Google parent Alphabet has surprised on the upside after sales surged to $56.9bn for the last three months of 2020 – up from $46bn the year before – on the back of a rampant YouTube and recovery in search advertising.
Google’s advertising rebound
Alphabet has rebounded strongly from the immediate impact of Covid-19, as reflected in stonking fourth-quarter earnings that blew away even the most optimistic observers.
Key to the internet giant’s success has been the runaway hit of YouTube among a locked-down populace, where revenues totaled $6.9bn for the year (up from $4.7bn the year previous) with revenues in the last quarter alone totaling $5bn.
Another bright spot was search and advertising revenue, which stood at a healthy $31.bn for the year – a significant strengthening of Google’s financial position from the $27.2bn recorded just a year before.
These twin engines of growth helped power group revenues northward towards $56.bn in the fourth quarter, a 23% premium on the year prior when the corresponding figure stood at $46.1bn.
Pichai also praised YouTube’s e-commerce and educational functionality as key to a rapid rebound from the initial shock of the pandemic, which hit Google hard before it recovered ground in the third and fourth quarters.
With viewing time on the increase, brand advertising and connected TV remaining the chief growth drivers at YouTube, complementing Google’s more mature search and display ad business.
Behind the attention-grabbing heavy hitters, Google Cloud revenues weighed in at $13bn for 2020 and $3.8bn for the quarter, broadly in line with expectations.

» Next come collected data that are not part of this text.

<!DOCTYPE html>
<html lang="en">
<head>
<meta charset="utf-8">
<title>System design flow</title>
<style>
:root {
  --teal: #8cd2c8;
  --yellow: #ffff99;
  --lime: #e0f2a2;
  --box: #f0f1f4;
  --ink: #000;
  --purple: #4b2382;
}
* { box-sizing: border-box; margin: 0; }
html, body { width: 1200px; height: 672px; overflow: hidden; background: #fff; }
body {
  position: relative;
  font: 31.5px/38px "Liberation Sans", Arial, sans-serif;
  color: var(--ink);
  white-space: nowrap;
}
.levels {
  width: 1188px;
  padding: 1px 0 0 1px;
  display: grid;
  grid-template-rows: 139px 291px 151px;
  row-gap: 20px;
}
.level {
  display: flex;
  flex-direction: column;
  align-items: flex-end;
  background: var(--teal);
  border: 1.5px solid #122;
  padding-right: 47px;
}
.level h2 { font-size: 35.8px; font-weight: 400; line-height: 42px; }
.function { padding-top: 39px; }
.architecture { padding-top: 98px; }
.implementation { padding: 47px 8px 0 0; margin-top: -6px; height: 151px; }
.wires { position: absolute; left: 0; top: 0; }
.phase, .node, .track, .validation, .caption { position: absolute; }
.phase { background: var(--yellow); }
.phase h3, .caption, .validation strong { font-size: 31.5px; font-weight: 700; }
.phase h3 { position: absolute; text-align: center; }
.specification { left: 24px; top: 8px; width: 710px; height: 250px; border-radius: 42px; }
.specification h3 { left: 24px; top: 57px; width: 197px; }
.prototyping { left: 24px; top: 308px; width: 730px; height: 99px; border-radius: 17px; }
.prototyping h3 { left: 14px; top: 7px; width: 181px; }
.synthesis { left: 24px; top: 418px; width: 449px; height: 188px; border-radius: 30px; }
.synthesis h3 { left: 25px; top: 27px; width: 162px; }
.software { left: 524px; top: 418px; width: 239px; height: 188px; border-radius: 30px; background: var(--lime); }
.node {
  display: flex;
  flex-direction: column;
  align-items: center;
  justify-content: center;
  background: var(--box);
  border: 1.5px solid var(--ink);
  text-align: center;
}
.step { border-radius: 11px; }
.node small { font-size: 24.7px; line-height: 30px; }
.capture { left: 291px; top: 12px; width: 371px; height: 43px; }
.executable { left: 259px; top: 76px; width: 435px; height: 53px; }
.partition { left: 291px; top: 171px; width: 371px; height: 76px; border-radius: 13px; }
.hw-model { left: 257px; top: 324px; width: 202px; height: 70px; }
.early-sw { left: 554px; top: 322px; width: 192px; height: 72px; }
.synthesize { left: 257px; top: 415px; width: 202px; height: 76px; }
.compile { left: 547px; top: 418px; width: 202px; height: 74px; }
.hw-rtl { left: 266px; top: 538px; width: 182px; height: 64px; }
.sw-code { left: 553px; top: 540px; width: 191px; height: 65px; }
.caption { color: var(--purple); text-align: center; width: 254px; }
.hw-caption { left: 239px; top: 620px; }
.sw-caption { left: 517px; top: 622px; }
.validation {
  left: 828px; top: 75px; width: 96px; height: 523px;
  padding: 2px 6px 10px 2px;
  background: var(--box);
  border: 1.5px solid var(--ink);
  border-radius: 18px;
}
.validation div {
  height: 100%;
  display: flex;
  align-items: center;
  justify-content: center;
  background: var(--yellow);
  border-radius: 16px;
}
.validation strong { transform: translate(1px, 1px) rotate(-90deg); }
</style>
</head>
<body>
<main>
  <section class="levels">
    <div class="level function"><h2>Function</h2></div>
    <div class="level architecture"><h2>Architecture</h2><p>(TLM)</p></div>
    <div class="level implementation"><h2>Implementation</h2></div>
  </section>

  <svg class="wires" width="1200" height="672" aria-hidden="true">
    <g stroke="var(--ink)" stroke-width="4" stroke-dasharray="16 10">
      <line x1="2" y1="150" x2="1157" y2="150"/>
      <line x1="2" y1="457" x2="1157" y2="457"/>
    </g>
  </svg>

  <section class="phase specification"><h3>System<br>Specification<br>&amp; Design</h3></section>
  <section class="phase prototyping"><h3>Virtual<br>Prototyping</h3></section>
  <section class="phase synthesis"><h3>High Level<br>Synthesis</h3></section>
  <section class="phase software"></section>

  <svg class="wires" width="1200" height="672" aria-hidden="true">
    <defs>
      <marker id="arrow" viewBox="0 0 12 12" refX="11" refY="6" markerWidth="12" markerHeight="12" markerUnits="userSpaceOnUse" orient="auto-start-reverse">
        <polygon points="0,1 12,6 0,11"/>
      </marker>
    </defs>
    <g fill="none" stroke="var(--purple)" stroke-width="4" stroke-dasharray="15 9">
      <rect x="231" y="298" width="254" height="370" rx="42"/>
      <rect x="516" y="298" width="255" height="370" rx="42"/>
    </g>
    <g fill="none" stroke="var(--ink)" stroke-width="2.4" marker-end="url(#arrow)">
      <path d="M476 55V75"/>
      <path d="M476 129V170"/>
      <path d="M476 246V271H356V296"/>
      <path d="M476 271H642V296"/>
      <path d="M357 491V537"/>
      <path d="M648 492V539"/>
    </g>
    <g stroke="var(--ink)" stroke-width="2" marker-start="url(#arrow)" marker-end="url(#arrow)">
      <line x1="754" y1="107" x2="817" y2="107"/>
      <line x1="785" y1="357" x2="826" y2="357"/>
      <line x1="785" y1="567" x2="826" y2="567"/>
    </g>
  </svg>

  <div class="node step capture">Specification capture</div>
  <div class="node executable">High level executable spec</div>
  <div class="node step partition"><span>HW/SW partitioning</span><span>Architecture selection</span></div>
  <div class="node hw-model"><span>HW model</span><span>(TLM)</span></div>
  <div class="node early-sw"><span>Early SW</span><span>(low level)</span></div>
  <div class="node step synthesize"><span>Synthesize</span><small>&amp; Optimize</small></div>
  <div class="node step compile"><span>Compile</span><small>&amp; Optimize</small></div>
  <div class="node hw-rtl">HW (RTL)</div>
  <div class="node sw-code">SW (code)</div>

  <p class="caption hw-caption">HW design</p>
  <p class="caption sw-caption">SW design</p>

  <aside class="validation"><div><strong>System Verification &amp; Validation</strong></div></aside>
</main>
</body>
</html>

This masked a small but significant rise in operating losses from $1.19bn to $1.24bn but is set to become another Google golden goose as investors turn their capital to back winners in the so-called ’cloud wars’ between Alphabet, Amazon and Microsoft.
Google’s results coincide with its first detailed roadmap for the rollout of Federated Learning of Cohorts (FLoC), a privacy focussed replacement for third-party cookies necessary for the targeted delivery and measurement of ads.
Google’s mounting financial and digital clout is raising concern among regulators, sparking a stand-off with Australia over a proposed mandatory code of conduct that would oblige it to pay publishers for content it shares.